───── Extracted data ─────

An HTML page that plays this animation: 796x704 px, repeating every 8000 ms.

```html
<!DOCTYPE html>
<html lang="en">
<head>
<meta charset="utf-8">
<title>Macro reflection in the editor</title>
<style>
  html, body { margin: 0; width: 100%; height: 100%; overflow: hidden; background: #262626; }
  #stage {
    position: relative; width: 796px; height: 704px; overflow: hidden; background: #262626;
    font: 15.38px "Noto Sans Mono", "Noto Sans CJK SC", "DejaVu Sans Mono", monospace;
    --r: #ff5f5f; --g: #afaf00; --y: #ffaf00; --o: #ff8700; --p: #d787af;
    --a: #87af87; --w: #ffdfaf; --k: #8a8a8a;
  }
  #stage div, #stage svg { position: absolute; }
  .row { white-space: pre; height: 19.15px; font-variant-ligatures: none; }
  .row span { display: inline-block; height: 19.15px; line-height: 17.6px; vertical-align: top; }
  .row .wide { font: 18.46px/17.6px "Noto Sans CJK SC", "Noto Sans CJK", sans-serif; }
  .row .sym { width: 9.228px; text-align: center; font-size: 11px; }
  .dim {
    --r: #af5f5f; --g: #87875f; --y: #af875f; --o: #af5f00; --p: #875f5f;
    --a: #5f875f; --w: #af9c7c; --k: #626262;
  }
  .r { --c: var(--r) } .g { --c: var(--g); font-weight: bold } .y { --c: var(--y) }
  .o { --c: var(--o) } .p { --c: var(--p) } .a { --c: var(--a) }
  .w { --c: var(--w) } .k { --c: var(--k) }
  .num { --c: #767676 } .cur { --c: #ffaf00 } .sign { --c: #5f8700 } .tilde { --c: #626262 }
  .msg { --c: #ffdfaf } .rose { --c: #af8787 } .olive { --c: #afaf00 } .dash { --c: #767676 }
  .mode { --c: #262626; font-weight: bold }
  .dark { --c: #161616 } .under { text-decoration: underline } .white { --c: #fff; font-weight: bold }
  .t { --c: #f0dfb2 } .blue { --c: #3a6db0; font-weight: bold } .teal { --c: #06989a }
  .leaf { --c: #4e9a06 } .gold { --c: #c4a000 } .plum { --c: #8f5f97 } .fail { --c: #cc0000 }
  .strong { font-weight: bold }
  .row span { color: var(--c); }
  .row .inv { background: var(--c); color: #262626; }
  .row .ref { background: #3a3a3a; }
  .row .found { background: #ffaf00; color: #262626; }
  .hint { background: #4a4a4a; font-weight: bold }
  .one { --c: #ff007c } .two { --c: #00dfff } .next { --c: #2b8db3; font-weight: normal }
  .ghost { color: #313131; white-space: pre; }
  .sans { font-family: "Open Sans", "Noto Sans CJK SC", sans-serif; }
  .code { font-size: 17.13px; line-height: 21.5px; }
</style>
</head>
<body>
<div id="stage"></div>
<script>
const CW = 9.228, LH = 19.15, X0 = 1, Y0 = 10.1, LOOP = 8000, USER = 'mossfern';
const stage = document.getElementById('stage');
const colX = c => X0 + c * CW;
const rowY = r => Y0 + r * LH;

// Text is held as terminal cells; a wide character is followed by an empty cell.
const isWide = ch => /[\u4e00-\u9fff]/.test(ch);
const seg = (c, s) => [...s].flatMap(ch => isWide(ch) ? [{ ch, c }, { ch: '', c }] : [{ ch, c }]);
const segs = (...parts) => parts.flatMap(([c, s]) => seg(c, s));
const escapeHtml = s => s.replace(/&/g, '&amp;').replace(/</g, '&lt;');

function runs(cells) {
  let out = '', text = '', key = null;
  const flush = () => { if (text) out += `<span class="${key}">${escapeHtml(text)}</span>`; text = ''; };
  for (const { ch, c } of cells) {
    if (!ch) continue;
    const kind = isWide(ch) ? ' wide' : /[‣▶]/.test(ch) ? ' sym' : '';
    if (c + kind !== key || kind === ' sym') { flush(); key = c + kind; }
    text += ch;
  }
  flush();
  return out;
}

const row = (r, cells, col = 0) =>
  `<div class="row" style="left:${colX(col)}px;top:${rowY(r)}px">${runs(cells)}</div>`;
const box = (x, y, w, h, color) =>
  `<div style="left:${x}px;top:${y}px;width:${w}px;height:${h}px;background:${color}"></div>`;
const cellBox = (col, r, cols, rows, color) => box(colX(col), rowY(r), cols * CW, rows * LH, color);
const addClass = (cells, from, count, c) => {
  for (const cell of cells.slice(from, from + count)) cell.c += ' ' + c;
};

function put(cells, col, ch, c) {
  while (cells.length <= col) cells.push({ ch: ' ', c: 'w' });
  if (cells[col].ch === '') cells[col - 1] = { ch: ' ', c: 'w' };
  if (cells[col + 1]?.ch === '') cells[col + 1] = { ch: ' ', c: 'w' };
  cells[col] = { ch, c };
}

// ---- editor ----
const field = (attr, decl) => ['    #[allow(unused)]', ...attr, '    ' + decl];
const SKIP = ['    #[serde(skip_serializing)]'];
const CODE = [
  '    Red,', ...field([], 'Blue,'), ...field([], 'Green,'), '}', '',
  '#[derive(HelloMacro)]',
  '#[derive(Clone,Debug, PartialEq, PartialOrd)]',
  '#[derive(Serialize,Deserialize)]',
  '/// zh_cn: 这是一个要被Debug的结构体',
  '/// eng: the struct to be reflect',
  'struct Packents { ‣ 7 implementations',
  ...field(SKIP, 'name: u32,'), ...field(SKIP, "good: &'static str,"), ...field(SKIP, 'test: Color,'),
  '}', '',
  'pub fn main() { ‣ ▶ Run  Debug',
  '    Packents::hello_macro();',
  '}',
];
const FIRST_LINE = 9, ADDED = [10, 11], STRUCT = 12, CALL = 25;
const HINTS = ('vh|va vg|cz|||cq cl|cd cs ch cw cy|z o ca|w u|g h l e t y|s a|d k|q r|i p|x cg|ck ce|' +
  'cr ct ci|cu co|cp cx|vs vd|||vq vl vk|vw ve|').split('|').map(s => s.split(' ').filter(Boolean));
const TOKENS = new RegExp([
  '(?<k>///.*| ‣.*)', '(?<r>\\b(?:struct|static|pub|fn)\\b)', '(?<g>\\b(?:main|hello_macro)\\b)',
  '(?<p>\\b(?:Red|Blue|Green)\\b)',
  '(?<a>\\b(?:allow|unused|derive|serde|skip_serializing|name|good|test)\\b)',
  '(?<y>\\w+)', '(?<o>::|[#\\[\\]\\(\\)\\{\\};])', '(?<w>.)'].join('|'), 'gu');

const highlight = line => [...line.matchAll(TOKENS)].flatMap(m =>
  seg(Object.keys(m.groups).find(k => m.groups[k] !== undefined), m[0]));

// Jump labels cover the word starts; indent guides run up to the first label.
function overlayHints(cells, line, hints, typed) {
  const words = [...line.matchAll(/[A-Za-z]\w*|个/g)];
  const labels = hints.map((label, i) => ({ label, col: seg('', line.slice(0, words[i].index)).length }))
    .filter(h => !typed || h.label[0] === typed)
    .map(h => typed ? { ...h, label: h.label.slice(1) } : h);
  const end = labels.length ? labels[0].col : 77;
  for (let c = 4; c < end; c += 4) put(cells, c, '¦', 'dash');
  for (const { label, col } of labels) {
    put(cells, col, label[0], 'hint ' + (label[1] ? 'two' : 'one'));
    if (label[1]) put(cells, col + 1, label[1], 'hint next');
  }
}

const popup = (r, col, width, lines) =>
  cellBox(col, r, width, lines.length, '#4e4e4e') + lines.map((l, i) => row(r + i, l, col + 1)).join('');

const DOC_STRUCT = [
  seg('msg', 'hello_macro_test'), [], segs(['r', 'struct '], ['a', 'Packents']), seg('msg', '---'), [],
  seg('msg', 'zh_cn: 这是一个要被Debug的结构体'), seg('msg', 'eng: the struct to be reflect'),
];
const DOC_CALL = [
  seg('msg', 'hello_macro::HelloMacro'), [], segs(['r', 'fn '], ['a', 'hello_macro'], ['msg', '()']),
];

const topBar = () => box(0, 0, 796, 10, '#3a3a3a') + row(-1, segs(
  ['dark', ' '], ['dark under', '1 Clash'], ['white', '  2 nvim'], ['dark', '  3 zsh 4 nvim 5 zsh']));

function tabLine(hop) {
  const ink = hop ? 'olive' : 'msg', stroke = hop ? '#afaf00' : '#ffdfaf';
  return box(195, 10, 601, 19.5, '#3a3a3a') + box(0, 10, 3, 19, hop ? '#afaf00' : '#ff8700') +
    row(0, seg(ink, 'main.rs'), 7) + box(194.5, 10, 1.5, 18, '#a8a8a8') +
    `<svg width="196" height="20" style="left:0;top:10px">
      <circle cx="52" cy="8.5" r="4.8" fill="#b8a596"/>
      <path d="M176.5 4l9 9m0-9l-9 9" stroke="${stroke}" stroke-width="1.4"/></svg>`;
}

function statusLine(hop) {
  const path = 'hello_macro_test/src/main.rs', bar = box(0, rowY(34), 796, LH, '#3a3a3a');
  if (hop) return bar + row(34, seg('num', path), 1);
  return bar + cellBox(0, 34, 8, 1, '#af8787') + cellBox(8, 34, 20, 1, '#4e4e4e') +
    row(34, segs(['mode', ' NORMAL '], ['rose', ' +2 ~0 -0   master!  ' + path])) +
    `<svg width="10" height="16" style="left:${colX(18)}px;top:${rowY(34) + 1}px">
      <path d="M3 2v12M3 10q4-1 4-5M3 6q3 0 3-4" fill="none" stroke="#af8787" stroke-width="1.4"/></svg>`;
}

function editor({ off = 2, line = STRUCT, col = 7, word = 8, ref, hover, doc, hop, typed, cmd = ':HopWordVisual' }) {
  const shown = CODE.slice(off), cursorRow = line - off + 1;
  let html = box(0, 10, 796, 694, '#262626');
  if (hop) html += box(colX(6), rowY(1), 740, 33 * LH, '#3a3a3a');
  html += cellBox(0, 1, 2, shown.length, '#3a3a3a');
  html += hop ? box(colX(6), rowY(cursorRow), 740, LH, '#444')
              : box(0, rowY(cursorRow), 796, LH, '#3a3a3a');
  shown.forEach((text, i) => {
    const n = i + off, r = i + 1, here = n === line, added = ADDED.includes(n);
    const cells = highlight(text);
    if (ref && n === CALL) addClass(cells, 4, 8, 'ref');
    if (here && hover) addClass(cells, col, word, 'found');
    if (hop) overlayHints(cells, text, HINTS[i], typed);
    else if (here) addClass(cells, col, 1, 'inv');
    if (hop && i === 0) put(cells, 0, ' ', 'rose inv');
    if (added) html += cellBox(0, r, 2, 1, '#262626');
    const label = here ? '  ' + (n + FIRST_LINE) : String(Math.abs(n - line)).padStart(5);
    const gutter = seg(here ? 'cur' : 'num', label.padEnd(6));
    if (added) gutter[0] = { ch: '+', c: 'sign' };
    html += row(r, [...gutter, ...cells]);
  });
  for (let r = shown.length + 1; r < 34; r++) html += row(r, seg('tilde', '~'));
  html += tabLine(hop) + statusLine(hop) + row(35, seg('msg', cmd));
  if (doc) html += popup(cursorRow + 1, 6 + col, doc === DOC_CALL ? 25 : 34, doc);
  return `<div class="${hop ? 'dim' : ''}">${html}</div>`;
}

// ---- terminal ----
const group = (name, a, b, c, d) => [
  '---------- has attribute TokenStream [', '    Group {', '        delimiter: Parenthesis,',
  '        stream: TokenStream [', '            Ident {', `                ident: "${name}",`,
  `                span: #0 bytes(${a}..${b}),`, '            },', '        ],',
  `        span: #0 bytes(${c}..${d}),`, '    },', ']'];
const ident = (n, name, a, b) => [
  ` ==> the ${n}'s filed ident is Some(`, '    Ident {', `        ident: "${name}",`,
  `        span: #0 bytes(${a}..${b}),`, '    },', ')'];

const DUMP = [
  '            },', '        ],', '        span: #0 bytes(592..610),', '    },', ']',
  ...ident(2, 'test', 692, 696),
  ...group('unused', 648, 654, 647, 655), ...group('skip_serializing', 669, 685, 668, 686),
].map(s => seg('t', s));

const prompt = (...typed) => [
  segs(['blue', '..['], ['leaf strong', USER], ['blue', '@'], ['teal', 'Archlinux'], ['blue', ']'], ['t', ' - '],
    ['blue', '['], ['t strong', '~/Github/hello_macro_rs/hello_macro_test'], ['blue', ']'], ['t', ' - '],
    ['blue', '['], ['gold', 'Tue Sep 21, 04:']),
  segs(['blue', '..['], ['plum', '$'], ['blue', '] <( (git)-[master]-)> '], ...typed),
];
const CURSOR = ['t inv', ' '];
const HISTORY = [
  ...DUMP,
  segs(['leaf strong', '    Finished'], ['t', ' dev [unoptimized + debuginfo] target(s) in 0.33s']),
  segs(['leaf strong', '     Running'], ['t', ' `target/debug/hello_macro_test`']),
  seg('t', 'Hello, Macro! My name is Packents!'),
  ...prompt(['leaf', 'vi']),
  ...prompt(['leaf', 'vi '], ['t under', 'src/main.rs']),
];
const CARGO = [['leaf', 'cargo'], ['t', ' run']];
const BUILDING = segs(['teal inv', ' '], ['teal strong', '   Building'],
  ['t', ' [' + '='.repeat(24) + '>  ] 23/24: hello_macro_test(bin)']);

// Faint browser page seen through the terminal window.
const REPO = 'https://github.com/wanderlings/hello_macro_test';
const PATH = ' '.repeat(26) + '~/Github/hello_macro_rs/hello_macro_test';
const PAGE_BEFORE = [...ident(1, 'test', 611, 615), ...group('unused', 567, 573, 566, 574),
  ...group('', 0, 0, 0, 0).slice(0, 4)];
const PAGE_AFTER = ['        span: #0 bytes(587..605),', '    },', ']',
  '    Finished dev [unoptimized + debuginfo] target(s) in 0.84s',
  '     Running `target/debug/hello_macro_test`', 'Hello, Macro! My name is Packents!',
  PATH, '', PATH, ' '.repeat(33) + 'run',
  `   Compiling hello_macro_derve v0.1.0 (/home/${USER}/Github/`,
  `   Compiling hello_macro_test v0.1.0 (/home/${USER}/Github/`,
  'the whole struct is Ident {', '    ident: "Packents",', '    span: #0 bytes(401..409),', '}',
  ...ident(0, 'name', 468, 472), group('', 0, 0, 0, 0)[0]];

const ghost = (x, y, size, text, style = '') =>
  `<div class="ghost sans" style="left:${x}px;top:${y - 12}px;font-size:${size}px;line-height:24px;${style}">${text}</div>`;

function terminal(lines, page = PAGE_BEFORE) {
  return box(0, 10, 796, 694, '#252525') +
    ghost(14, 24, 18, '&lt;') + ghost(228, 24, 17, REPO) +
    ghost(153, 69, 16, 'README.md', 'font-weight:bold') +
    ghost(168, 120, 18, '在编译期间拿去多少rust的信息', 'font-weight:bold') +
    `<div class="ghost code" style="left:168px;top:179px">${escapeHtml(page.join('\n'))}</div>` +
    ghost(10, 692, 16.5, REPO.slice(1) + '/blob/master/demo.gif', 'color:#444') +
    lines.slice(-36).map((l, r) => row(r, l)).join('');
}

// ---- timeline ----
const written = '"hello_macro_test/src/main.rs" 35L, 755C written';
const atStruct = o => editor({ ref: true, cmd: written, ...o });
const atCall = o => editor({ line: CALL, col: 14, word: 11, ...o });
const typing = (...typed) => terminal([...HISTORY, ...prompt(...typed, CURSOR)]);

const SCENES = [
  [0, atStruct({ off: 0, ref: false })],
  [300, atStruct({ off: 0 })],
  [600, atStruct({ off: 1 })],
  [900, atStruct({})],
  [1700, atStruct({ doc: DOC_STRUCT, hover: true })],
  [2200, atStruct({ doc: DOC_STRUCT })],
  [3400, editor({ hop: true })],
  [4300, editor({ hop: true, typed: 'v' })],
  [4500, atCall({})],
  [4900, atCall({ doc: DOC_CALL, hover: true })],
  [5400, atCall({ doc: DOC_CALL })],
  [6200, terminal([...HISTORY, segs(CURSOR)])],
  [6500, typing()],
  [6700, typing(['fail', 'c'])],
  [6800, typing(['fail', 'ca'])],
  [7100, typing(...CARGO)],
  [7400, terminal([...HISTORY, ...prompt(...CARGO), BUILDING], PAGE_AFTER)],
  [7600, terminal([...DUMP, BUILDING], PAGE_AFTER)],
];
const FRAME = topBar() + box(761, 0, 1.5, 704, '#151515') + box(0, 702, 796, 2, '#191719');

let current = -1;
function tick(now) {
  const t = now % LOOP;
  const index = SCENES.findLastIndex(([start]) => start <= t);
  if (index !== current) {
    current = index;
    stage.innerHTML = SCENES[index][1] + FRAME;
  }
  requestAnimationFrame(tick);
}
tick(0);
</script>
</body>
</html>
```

─────

◆ **Work required**:
Scan the material above for the string "flatMap" and report each line where you find it.

◆ **Response to this task**:
const seg = (c, s) => [...s].flatMap(ch => isWide(ch) ? [{ ch, c }, { ch: '', c }] : [{ ch, c }]);
const segs = (...parts) => parts.flatMap(([c, s]) => seg(c, s));
const highlight = line => [...line.matchAll(TOKENS)].flatMap(m =>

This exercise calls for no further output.